**Work item:**
Return only those lines of the material that contain "skin".

Records for processing Block Start

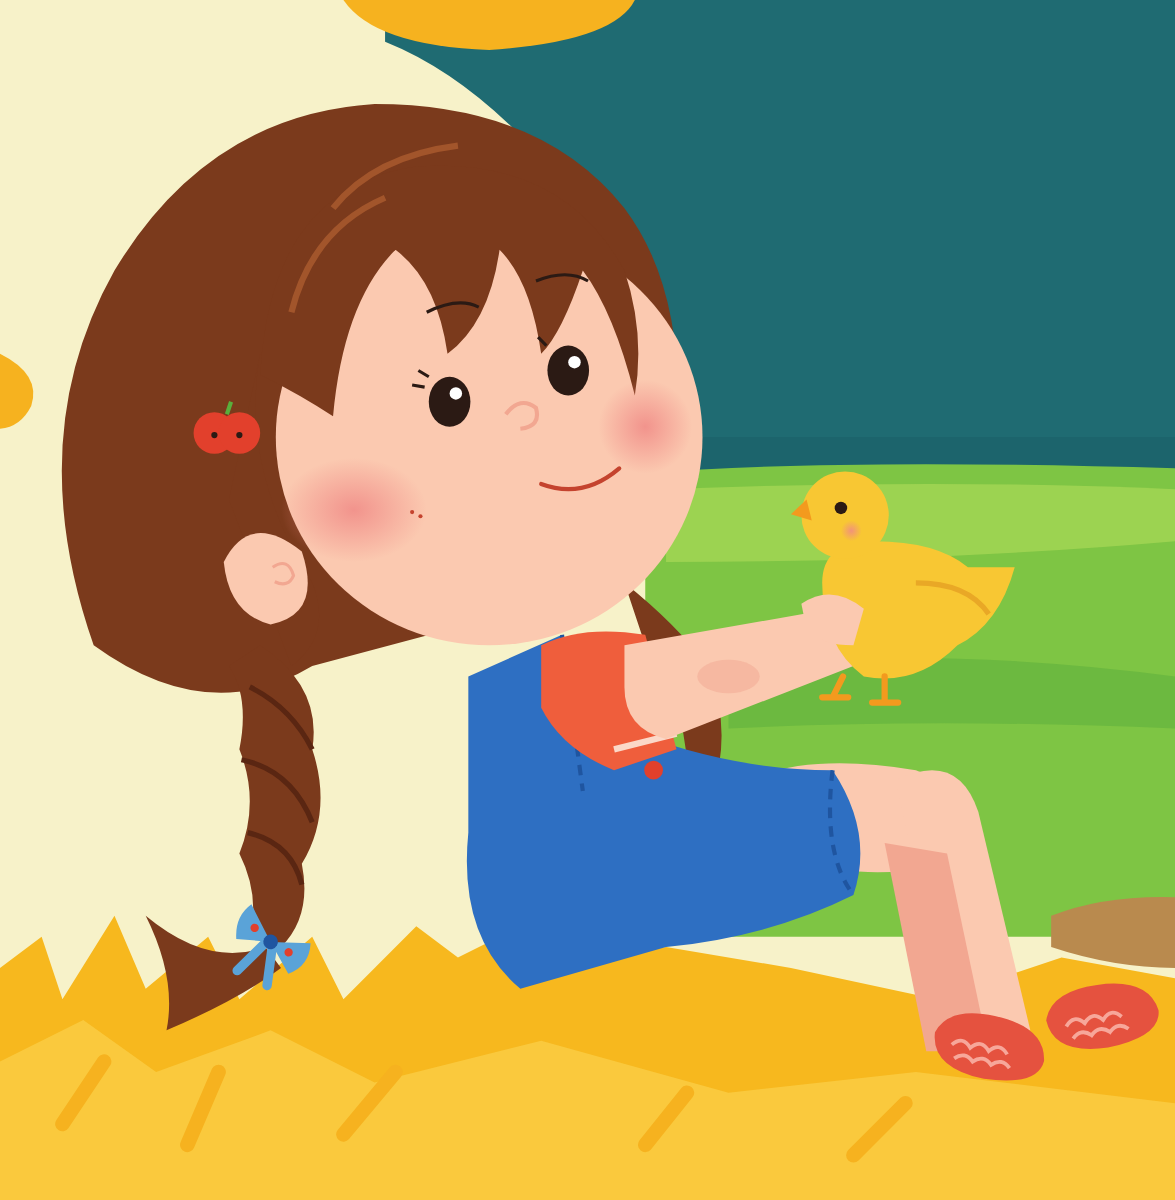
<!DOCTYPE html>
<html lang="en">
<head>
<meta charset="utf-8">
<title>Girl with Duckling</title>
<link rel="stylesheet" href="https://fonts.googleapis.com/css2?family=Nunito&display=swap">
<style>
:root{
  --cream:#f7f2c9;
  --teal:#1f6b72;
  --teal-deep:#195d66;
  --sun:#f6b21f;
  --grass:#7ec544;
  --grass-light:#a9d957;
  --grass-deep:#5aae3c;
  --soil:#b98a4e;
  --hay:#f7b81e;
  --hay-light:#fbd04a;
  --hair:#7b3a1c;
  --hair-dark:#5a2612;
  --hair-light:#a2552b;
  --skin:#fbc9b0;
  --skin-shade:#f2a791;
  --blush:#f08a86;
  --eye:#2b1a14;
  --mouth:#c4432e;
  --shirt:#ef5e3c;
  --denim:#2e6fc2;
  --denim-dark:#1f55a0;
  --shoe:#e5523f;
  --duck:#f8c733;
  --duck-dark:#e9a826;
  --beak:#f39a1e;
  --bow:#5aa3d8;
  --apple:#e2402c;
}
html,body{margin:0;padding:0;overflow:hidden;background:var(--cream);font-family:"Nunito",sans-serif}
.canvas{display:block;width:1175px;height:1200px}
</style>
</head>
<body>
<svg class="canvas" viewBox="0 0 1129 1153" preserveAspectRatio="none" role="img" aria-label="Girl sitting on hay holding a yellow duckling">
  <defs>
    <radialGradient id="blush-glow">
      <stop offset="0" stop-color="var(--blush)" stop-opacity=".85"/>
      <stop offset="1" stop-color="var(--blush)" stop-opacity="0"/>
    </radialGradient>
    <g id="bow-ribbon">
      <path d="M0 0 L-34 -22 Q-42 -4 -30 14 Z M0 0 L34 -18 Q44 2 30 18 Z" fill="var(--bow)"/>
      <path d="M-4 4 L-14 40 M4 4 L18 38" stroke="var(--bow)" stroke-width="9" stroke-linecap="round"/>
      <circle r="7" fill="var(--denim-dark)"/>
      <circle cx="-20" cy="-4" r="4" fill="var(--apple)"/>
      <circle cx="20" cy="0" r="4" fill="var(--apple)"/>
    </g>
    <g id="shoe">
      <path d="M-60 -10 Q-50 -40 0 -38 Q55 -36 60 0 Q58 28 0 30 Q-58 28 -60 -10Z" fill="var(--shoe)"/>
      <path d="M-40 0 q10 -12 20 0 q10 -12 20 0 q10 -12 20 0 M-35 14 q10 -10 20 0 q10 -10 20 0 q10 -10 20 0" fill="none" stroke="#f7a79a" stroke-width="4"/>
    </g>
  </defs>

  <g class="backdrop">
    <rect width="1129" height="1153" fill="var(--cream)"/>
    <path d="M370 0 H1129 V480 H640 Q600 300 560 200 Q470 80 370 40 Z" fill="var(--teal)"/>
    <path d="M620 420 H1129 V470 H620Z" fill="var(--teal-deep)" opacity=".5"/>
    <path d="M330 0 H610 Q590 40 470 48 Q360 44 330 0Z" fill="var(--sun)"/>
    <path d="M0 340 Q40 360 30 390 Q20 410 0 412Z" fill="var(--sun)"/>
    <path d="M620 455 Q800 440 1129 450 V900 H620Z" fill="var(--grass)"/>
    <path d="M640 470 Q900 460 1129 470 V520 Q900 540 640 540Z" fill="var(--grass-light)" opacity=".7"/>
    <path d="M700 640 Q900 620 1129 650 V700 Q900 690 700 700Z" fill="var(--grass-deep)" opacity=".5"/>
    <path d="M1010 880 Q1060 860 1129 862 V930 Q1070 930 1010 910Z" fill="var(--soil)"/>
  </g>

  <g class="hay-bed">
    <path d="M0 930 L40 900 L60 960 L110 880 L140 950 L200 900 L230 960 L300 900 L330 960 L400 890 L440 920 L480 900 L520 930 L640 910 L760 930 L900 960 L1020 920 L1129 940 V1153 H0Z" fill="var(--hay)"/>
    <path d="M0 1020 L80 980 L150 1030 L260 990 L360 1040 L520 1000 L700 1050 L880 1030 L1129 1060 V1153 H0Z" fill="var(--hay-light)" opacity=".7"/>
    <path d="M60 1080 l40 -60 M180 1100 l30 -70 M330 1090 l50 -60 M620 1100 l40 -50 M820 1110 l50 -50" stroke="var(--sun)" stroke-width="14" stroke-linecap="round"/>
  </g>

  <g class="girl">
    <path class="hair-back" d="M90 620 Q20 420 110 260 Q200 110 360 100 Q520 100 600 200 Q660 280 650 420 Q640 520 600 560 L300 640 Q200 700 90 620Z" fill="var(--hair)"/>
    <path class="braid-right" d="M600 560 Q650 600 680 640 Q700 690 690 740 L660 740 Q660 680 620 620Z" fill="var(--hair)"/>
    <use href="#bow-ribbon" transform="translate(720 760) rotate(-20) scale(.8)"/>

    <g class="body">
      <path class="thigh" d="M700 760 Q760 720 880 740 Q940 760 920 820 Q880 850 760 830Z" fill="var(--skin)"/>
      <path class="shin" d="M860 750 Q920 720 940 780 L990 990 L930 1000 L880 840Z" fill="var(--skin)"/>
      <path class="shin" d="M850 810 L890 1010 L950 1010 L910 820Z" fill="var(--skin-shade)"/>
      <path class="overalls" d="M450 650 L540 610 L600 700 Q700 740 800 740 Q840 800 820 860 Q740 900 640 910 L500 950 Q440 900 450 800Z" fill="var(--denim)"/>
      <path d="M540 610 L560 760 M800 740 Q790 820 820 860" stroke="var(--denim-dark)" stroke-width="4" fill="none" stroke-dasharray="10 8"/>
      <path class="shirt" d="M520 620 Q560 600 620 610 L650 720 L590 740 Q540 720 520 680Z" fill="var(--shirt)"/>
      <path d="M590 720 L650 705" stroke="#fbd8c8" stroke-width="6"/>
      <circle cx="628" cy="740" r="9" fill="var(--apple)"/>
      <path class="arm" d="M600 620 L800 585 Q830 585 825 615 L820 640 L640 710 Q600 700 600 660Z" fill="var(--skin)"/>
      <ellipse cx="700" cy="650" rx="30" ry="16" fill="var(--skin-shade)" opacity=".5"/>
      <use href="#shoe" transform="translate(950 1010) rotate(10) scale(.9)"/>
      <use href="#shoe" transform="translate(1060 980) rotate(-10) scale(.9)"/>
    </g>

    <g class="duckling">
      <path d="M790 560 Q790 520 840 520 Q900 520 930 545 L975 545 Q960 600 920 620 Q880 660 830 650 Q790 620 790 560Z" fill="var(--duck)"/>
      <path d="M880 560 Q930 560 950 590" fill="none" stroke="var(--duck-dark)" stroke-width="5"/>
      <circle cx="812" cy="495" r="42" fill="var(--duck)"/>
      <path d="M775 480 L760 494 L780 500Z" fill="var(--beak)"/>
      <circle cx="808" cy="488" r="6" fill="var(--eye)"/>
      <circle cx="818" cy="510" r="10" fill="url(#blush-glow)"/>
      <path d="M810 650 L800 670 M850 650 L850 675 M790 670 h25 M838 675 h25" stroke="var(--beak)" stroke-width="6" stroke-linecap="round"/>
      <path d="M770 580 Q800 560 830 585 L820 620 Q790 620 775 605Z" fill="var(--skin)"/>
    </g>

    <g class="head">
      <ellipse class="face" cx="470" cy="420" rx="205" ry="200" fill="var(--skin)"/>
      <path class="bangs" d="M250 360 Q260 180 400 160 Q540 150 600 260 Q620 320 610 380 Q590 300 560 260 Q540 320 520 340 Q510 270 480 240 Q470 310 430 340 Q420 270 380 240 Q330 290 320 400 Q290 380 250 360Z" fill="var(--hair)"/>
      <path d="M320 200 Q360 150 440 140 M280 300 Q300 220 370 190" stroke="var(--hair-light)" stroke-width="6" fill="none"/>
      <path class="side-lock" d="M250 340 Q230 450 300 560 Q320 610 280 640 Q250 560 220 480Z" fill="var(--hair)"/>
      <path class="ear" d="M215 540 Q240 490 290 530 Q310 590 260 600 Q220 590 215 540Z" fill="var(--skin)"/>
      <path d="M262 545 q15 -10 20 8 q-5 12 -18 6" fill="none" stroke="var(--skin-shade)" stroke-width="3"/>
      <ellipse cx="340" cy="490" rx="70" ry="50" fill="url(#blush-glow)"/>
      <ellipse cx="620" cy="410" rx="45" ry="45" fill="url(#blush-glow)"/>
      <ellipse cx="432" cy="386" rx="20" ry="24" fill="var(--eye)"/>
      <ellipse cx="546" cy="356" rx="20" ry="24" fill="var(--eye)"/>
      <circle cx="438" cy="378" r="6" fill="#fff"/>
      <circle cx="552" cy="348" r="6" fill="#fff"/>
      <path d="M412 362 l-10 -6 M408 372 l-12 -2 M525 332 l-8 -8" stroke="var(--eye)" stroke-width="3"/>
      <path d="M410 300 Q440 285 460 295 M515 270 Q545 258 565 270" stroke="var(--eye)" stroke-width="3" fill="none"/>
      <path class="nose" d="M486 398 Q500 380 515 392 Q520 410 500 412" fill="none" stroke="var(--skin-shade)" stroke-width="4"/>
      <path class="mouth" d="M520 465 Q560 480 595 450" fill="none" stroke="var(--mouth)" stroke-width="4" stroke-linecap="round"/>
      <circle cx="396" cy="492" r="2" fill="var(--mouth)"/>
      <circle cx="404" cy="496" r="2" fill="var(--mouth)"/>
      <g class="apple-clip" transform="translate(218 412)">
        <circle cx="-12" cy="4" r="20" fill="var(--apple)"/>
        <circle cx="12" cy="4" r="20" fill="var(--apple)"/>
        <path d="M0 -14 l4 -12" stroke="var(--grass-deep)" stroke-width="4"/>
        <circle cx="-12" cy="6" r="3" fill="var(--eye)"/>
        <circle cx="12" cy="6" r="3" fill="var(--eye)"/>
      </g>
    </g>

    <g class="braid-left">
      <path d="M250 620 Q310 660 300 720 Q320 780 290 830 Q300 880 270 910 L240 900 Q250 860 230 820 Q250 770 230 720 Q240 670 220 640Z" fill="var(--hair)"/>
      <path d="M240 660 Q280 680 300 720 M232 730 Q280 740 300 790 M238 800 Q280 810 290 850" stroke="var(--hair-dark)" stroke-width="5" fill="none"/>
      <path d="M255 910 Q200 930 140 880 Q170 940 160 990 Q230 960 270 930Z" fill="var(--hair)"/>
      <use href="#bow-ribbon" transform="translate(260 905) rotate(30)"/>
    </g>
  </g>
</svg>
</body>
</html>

Records for processing Block End

**Reply to the exercise:**
  --skin:#fbc9b0;
  --skin-shade:#f2a791;
      <path class="thigh" d="M700 760 Q760 720 880 740 Q940 760 920 820 Q880 850 760 830Z" fill="var(--skin)"/>
      <path class="shin" d="M860 750 Q920 720 940 780 L990 990 L930 1000 L880 840Z" fill="var(--skin)"/>
      <path class="shin" d="M850 810 L890 1010 L950 1010 L910 820Z" fill="var(--skin-shade)"/>
      <path class="arm" d="M600 620 L800 585 Q830 585 825 615 L820 640 L640 710 Q600 700 600 660Z" fill="var(--skin)"/>
      <ellipse cx="700" cy="650" rx="30" ry="16" fill="var(--skin-shade)" opacity=".5"/>
      <path d="M770 580 Q800 560 830 585 L820 620 Q790 620 775 605Z" fill="var(--skin)"/>
      <ellipse class="face" cx="470" cy="420" rx="205" ry="200" fill="var(--skin)"/>
      <path class="ear" d="M215 540 Q240 490 290 530 Q310 590 260 600 Q220 590 215 540Z" fill="var(--skin)"/>
      <path d="M262 545 q15 -10 20 8 q-5 12 -18 6" fill="none" stroke="var(--skin-shade)" stroke-width="3"/>
      <path class="nose" d="M486 398 Q500 380 515 392 Q520 410 500 412" fill="none" stroke="var(--skin-shade)" stroke-width="4"/>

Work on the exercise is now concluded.